While these superstitions may seem strange to us today, they were taken seriously by sailors in the past. In fact, many seafarers believed that breaking these taboos could bring disaster upon the ship and its crew. If you’re interested in learning more about nautical superstitions, check out our related articles on the topic.
In conclusion, sailors had their own set of taboo words that were believed to bring bad luck at sea. While these beliefs may seem outdated now, they were taken seriously by seafarers in the past.
Never Rename a Ship
According to seafaring superstition, once a ship is named and christened, changing its name is considered bad luck. Sailors believed that boats took on a life of their own once they were named, and renaming a ship was seen as an attempt to deceive the gods of the sea. Legend has it that every ship’s name was recorded in the “Leger of the Deep,” and changing the name without notifying Neptune, the God of the Sea, would result in his wrath.
Apart from the supernatural beliefs, early trading ships developed a reputation at ports based on their names. Changing a ship’s name could cause issues for the captain and crew while traveling and trading.
However, if a ship must be renamed, a de-naming ceremony is necessary before christening the boat again. This ceremony typically involves burning a piece of paper with the original name of the ship, placing the ashes in a box, and throwing them into the sea while the tide is going out. If the ceremony is performed away from the shore, the ashes can be thrown in a river to float downstream or in a lake during a full moon.
The de-naming ceremony may also involve removing all traces of the old name, including logbooks, paperwork, and the writing on the hull. Only after this official ceremony can the ship be christened again with its new name, and this is believed to ward off any potential bad luck.
Never Kill the Albatross
To avoid bad luck, sailors believed it was unlucky to kill an albatross. As depicted in Samuel Taylor Coleridge’s poem “The Rime of the Ancient Mariner,” a ship and its crew faced numerous misfortunes after a crew member shot a friendly albatross that had visited the boat.
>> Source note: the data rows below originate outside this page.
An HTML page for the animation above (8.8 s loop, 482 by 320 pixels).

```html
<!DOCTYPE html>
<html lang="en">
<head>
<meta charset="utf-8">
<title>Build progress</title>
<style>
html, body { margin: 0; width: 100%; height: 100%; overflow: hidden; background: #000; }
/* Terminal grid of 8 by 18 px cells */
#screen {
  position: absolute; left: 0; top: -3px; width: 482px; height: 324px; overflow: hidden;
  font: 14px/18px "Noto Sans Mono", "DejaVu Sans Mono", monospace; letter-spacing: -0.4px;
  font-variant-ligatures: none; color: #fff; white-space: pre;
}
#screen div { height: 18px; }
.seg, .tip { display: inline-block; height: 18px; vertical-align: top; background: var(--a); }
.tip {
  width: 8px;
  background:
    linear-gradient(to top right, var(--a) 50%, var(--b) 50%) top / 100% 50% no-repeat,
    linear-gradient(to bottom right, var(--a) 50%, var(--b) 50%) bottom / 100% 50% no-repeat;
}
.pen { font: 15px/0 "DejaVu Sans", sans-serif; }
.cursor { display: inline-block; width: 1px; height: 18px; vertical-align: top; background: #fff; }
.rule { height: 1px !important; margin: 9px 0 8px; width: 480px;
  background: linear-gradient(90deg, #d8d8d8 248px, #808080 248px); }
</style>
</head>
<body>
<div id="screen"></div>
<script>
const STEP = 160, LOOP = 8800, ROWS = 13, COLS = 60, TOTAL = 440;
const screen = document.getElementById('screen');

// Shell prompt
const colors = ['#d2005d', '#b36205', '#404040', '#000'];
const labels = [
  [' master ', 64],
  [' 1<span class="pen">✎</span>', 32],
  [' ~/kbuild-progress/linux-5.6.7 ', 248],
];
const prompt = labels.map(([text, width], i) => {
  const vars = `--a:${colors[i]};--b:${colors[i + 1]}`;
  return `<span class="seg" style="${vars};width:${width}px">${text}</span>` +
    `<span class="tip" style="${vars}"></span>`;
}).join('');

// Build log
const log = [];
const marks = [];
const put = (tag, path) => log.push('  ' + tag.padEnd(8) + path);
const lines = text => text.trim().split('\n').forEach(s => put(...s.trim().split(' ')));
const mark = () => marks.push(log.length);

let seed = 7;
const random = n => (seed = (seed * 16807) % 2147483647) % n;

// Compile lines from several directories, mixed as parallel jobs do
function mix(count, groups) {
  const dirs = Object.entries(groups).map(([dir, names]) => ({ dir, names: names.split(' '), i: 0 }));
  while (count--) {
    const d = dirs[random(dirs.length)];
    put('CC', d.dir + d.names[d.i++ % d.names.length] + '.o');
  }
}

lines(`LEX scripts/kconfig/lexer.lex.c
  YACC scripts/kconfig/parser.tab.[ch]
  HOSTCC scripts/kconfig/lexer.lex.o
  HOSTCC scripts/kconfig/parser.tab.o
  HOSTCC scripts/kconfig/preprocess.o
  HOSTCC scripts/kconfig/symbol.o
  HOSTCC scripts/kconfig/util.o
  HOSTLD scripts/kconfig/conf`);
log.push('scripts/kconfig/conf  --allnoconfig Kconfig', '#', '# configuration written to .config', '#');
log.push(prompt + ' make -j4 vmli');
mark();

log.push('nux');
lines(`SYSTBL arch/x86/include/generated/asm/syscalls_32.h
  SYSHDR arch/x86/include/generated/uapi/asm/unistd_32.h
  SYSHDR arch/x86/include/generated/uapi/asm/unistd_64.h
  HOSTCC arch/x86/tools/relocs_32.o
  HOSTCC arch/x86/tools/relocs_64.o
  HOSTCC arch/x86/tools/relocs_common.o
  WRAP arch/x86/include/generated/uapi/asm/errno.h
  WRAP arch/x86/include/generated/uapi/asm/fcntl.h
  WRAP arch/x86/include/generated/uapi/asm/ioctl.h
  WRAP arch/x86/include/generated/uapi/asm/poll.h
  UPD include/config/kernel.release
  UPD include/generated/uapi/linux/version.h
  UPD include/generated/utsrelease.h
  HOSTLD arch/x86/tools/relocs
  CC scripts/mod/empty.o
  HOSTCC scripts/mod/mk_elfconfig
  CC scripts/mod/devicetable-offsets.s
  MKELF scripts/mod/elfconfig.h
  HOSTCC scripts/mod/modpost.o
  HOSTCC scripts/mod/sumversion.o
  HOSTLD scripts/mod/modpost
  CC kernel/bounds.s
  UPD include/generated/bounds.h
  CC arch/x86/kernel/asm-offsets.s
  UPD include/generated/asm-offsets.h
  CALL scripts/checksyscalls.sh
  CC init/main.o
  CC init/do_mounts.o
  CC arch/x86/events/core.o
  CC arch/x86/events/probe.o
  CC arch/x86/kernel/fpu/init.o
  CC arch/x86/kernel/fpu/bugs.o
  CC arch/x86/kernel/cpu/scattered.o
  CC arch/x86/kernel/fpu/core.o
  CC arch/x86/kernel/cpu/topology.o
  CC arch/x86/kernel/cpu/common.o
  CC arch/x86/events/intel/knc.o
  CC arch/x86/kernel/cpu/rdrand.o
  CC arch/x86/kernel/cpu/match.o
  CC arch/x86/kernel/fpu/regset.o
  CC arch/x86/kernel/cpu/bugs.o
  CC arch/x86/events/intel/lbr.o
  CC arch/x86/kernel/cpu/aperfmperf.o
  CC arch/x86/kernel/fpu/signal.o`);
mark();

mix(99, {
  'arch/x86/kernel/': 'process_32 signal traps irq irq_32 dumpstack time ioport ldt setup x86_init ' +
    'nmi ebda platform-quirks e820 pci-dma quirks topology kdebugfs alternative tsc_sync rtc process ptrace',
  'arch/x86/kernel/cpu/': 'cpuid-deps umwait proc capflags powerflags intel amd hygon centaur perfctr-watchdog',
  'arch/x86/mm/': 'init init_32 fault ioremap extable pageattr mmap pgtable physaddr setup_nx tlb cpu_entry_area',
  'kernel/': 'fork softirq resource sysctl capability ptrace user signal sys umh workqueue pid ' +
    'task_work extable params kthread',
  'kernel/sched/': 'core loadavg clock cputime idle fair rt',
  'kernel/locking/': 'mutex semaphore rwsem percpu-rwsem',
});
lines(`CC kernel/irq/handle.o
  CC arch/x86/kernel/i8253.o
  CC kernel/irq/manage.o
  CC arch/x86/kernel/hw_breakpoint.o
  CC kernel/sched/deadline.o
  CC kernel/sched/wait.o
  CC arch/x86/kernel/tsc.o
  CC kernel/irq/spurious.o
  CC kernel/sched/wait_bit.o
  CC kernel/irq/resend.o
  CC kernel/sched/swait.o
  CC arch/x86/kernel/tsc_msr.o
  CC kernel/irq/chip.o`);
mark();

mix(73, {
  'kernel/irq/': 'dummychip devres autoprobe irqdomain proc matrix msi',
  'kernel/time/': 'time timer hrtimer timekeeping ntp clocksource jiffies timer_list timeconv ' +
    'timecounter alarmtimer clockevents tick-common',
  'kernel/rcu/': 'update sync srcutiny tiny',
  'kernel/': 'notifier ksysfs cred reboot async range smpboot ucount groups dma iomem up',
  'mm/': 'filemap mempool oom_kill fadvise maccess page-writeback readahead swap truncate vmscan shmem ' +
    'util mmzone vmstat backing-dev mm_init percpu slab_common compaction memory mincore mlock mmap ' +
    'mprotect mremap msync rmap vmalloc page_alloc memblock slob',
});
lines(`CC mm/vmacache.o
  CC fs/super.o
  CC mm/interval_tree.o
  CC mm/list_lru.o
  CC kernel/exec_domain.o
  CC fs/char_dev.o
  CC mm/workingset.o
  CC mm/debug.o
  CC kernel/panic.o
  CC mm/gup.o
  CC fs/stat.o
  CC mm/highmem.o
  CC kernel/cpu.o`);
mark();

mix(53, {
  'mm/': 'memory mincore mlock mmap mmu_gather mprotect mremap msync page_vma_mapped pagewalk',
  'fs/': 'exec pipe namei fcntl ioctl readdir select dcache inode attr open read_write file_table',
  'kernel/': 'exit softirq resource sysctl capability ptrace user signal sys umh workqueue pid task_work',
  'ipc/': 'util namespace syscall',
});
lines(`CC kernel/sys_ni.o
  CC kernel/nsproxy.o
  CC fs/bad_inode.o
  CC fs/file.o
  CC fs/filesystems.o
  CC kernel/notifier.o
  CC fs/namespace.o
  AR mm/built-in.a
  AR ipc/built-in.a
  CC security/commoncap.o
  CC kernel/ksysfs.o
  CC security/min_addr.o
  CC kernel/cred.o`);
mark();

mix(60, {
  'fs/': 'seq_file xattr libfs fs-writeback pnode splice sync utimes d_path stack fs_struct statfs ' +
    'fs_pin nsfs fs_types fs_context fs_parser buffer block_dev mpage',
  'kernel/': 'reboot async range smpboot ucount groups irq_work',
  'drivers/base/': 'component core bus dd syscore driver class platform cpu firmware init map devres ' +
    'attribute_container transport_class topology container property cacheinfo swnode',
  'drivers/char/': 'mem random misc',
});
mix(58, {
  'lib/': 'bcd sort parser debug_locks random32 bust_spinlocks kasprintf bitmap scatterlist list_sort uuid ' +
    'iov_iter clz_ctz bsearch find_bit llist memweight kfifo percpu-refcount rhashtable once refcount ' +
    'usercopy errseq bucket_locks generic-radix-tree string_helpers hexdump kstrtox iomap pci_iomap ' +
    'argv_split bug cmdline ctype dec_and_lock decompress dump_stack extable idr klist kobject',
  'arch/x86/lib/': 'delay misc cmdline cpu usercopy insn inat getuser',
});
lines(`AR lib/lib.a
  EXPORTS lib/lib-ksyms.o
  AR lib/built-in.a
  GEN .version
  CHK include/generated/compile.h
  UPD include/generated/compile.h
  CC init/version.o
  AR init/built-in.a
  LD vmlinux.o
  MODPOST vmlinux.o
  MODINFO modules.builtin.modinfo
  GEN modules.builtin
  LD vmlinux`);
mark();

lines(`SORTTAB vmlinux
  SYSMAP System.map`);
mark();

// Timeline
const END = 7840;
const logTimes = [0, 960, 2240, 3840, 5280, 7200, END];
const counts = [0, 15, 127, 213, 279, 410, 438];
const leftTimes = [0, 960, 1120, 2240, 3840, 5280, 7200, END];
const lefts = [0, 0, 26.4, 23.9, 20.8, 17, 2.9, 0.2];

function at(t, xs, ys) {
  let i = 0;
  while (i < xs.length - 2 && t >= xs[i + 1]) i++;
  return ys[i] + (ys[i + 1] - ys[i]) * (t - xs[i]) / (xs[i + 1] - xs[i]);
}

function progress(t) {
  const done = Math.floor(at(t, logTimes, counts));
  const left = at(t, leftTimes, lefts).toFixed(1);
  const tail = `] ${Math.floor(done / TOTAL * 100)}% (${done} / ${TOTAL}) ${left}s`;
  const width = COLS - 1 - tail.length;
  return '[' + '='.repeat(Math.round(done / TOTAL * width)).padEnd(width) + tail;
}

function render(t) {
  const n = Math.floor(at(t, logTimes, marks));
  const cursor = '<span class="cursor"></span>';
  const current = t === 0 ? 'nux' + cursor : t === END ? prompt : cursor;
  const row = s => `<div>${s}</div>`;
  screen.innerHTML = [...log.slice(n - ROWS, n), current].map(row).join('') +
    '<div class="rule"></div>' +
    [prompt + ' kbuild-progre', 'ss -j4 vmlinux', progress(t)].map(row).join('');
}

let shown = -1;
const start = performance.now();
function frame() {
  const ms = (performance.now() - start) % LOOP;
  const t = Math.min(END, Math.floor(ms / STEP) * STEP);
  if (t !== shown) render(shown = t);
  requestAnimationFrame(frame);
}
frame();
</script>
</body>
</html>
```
Many Seabirds are believed to carry the souls of deceased sailors, so killing one was considered a bad omen, while seeing one was considered a good sign.